Fiat Chrysler Automobiles has admitted its failures and agreed to buy back thousands of its defective vehicles, but the manufacturer will still have to pay a multi-million dollar fine and has agreed to have its performance of these mandates monitored independently, according to a press release by the National Highway Traffic Safety Administration.
Indeed, the Italian-American manufacturer has recently come under fire by the US government for its many public safety failures and poor performance, but this starting month it has begun taking steps to remedy these issues as it tries to earn back the trust of consumers.
Fiat Chrysler has been ordered to buy back nearly 193,000 vehicles including Ram pickup trucks, Dodge SUVs and Jeeps after the manufacturer failed to adequately fix the vehicles despite more than a dozen recalls made through 2013. It was that year that the manufacturer issued recall notices for roughly 580,000 Ram pickups and SUVs.
The automaker has already fixed about 280,000 of them that will not be subject to this current buyback program — one labeled as the most expensive in US history. Indeed, Fiat Chrysler is expected to pay up to $1 billion to remedy its past mistakes.
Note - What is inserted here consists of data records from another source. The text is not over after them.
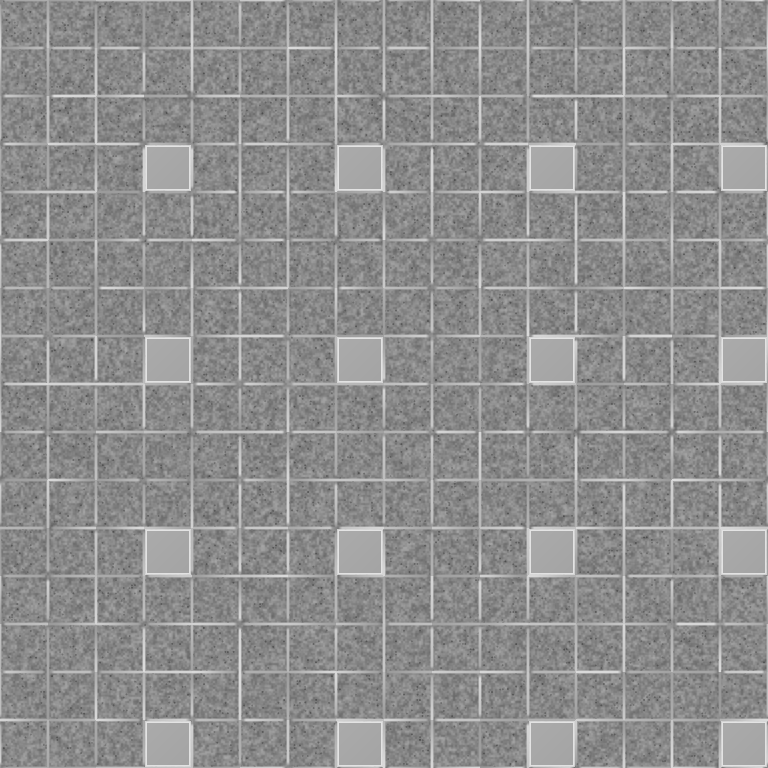
A Shadertoy shader for this pattern:

```glsl
// Speckled grey stone slabs in a square grid, with worn pale joints between them
// and a smooth framed inlay in one slab of every four by four block.
// Wrapping value noise gives the grain; hashed ramps fade each stretch of joint.

const int   CELLS       = 16;      // slabs across and down
const int   BLOCK       = 4;       // slabs per inlay, each way
const ivec2 INLAY_SLOT  = ivec2(3, 0);
const int   GRAIN_FINE  = 384;     // noise cells across the canvas
const int   GRAIN_WIDE  = 208;
const int   SPECK_GRID  = 288;
const float STONE       = 0.53;
const float GRAIN_DEPTH = 0.13;
const float SPECK_SHARE = 0.05;
const float SPECK_DEPTH = 0.13;
const float JOINT_HALF  = 0.030;   // lengths below are in slab widths
const float JOINT_DIM   = 0.60;
const float JOINT_LIGHT = 0.86;
const float BREAK_SHARE = 0.45;
const float BREAK_REACH = 0.14;
const float INLAY_HALF  = 0.472;
const float FRAME_WIDTH = 0.030;
const float INLAY_GREY  = 0.655;
const float FRAME_GREY  = 0.92;

// Integer hash, returns 0..1
float hash(ivec2 cell, int seed) {
    uint h = uint(cell.x) * 1597334677u ^ uint(cell.y) * 3812015801u ^ uint(seed) * 2654435769u;
    h = (h ^ (h >> 16)) * 2246822519u;
    h = (h ^ (h >> 13)) * 3266489917u;
    return float((h ^ (h >> 16)) >> 8) / 16777216.0;
}

ivec2 wrap(ivec2 cell, int period) {
    return (cell % period + period) % period;
}

// Value noise that repeats once over the canvas
float tileNoise(vec2 uv, int period, int seed) {
    vec2 p = uv * float(period);
    ivec2 i = ivec2(floor(p));
    vec2 f = fract(p);
    f = f * f * (3.0 - 2.0 * f);
    float a = hash(wrap(i, period), seed);
    float b = hash(wrap(i + ivec2(1, 0), period), seed);
    float c = hash(wrap(i + ivec2(0, 1), period), seed);
    float d = hash(wrap(i + ivec2(1, 1), period), seed);
    return mix(mix(a, b, f.x), mix(c, d, f.x), f.y);
}

// Small scattered dark grains
float specks(vec2 uv) {
    vec2 p = uv * float(SPECK_GRID);
    ivec2 i = wrap(ivec2(floor(p)), SPECK_GRID);
    vec2 centre = 0.4 + 0.2 * vec2(hash(i, 11), hash(i, 12));
    float present = step(hash(i, 13), SPECK_SHARE);
    return present * (1.0 - smoothstep(0.15, 0.55, length(fract(p) - centre)));
}

float stone(vec2 uv) {
    float grain = tileNoise(uv, GRAIN_FINE, 1) + tileNoise(uv, GRAIN_WIDE, 2) - 1.0;
    return STONE + GRAIN_DEPTH * grain - SPECK_DEPTH * specks(uv);
}

float coverage(float dist, float pixel) {
    return 1.0 - smoothstep(-0.5 * pixel, 0.5 * pixel, dist);
}

// Joint along the first axis of p: x is its grey, y its opacity
vec2 joint(vec2 p, int seed, float pixel) {
    float row = floor(p.y + 0.5);
    ivec2 stretch = wrap(ivec2(int(floor(p.x)), int(row)), CELLS);
    float t = fract(p.x);
    float shine = mix(hash(stretch, seed), hash(stretch, seed + 1), smoothstep(0.0, 1.0, t));
    // Some crossings interrupt the joint
    float crossing = floor(p.x + 0.5);
    ivec2 knot = wrap(ivec2(int(crossing), int(row)), CELLS);
    float broken = step(hash(knot, seed + 2), BREAK_SHARE);
    float gap = broken * (1.0 - smoothstep(0.04, BREAK_REACH, abs(p.x - crossing)));
    float cover = coverage(abs(p.y - row) - JOINT_HALF, pixel);
    return vec2(mix(JOINT_DIM, JOINT_LIGHT, shine), cover * (1.0 - 0.85 * gap));
}

void mainImage(out vec4 fragColor, in vec2 fragCoord) {
    vec2 uv = fragCoord / iResolution.xy;
    vec2 p = uv * float(CELLS);
    float pixel = float(CELLS) / min(iResolution.x, iResolution.y);

    // Slabs, slightly shaded toward their edges
    vec2 local = fract(p) - 0.5;
    float edge = 0.5 - max(abs(local.x), abs(local.y));
    float grey = stone(uv) - 0.025 * (1.0 - smoothstep(0.02, 0.10, edge));

    // Joints, the lighter one lying on top where they cross
    vec2 across = joint(p, 21, pixel);
    vec2 down = joint(p.yx, 31, pixel);
    float withAcross = mix(grey, across.x, across.y);
    float withDown = mix(grey, down.x, down.y);
    grey = max(grey, max(withAcross, withDown));

    // Smooth inlays with a thin pale frame
    ivec2 slot = ivec2(floor(p)) % BLOCK;
    if (slot == INLAY_SLOT) {
        float box = max(abs(local.x), abs(local.y)) - INLAY_HALF;
        float face = INLAY_GREY + 0.015 * (local.y - local.x);
        grey = mix(grey, FRAME_GREY, coverage(box, pixel));
        grey = mix(grey, face, coverage(box + FRAME_WIDTH, pixel));
    }

    fragColor = vec4(vec3(grey), 1.0);
}
```
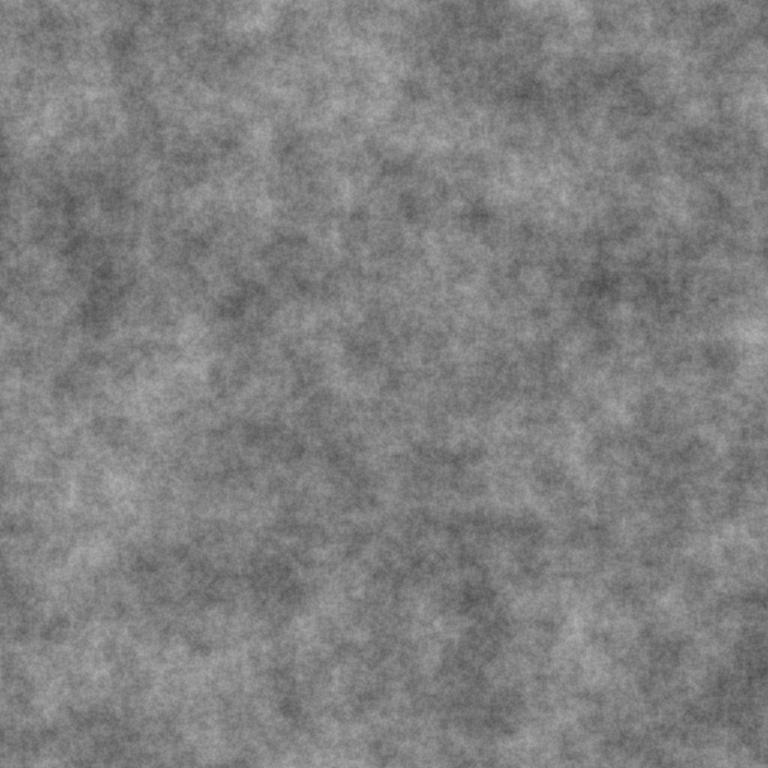
Write a Shadertoy shader that draws this texture.

```glsl
// Soft grey cloud texture: fractal gradient noise from broad blotches to fine grain.

const float MEAN_GREY = 0.502;
const float GREY_DEVIATION = 0.048;
const float NOISE_DEVIATION = 0.2156; // of one octave of gradient noise
const float BASE_FREQUENCY = 4.0;     // cells across the canvas
const float GAIN = 0.91;
const int OCTAVES = 7;

// Integer hash of a lattice cell, two values in -1..1
vec2 hash2(ivec2 cell, int seed) {
    uvec2 v = uvec2(cell + ivec2(seed * 1031, seed * 557));
    v = v * 1664525u + 1013904223u;
    v.x += v.y * 1664525u;
    v.y += v.x * 1664525u;
    v ^= v >> 16u;
    v.x += v.y * 1664525u;
    v.y += v.x * 1664525u;
    v ^= v >> 16u;
    return vec2(v & 65535u) / 32767.5 - 1.0;
}

// Slope of one lattice corner, seen from an offset to it
float cornerSlope(ivec2 cell, vec2 offset, int seed) {
    vec2 gradient = normalize(hash2(cell, seed) + 1e-4);
    return dot(gradient, offset);
}

float gradientNoise(vec2 p, int seed) {
    ivec2 cell = ivec2(floor(p));
    vec2 f = fract(p);
    vec2 w = f * f * f * (f * (f * 6.0 - 15.0) + 10.0);
    float a = cornerSlope(cell, f, seed);
    float b = cornerSlope(cell + ivec2(1, 0), f - vec2(1, 0), seed);
    float c = cornerSlope(cell + ivec2(0, 1), f - vec2(0, 1), seed);
    float d = cornerSlope(cell + ivec2(1, 1), f - vec2(1, 1), seed);
    return mix(mix(a, b, w.x), mix(c, d, w.x), w.y);
}

// Sum of octaves, scaled to unit deviation; the shift keeps lattice corners apart
float cloudNoise(vec2 p, float gain) {
    float sum = 0.0;
    float power = 0.0;
    float amplitude = 1.0;
    for (int i = 0; i < OCTAVES; i++) {
        sum += amplitude * gradientNoise(p, i + 1);
        power += amplitude * amplitude;
        amplitude *= gain;
        p = p * 2.0 + 0.5;
    }
    return sum / (NOISE_DEVIATION * sqrt(power));
}

void mainImage(out vec4 fragColor, in vec2 fragCoord) {
    vec2 uv = fragCoord / iResolution.y;
    float grey = MEAN_GREY + GREY_DEVIATION * cloudNoise(uv * BASE_FREQUENCY, GAIN);
    fragColor = vec4(vec3(clamp(grey, 0.0, 1.0)), 1.0);
}
```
Fiat Chrysler has also been handed a $105 million civil fine for its failure to properly handle some 23 safety recalls for its vehicles totaling roughly 11 million cars and trucks. The auto maker was found in violation of multiple rules under the Motor Vehicle Safety Act including its failure to repair vehicles with safety defects as well as buy back defective models from owners.
Additionally, Fiat Chrysler will have to pay the owners of roughly a million older-model Jeeps Cherokee and Jeep Liberty SUVs designed with rear-mounted gas tanks to have their vehicles fixed or grade them in. There have been 75 deaths attributed to fiery crashes involving these vehicles. The Jeep’s gas tanks may rupture in a rear-end crash and erupt in a fire. Only about 20 percent of the affected Jeep vehicles have had repairs made.
Also, the recall includes certain Dodge models with defective parts in the steering system, causing driver to lose control of the car.
“Today’s action holds Fiat Chrysler accountable for its past failures, pushes them to get unsafe vehicles repaired or off the roads and takes concrete steps to keep Americans safer going forward,” said Secretary Foxx. “This civil penalty puts manufacturers on notice that the Department will act when they do not take their obligations to repair safety defects seriously.”
Finally, the performance of Fiat Chrysler’s efforts to remedy this situation will be overseen for the next three years by an independent monitor approved by the NHTSA.
Fiat Chrysler Automobiles Models Eligible for Buyback
Dodge Ram 1500 (2009 to 2012).
Dodge Ram 1500 Mega Cab 4 X 4 (2008).
Dodge Ram 2500 4 X 4, 3500 4 X 4, 4500 4 X 4, and 5500 4 X 4 (2008 to 2012).
Chrysler Aspen and Dodge Durango SUVs (2009)
Dodge Dakota pickup (2009 through 2011).
Jeep Liberty (2002 to 2007)
Jeep Cherokee (1993 to 1998)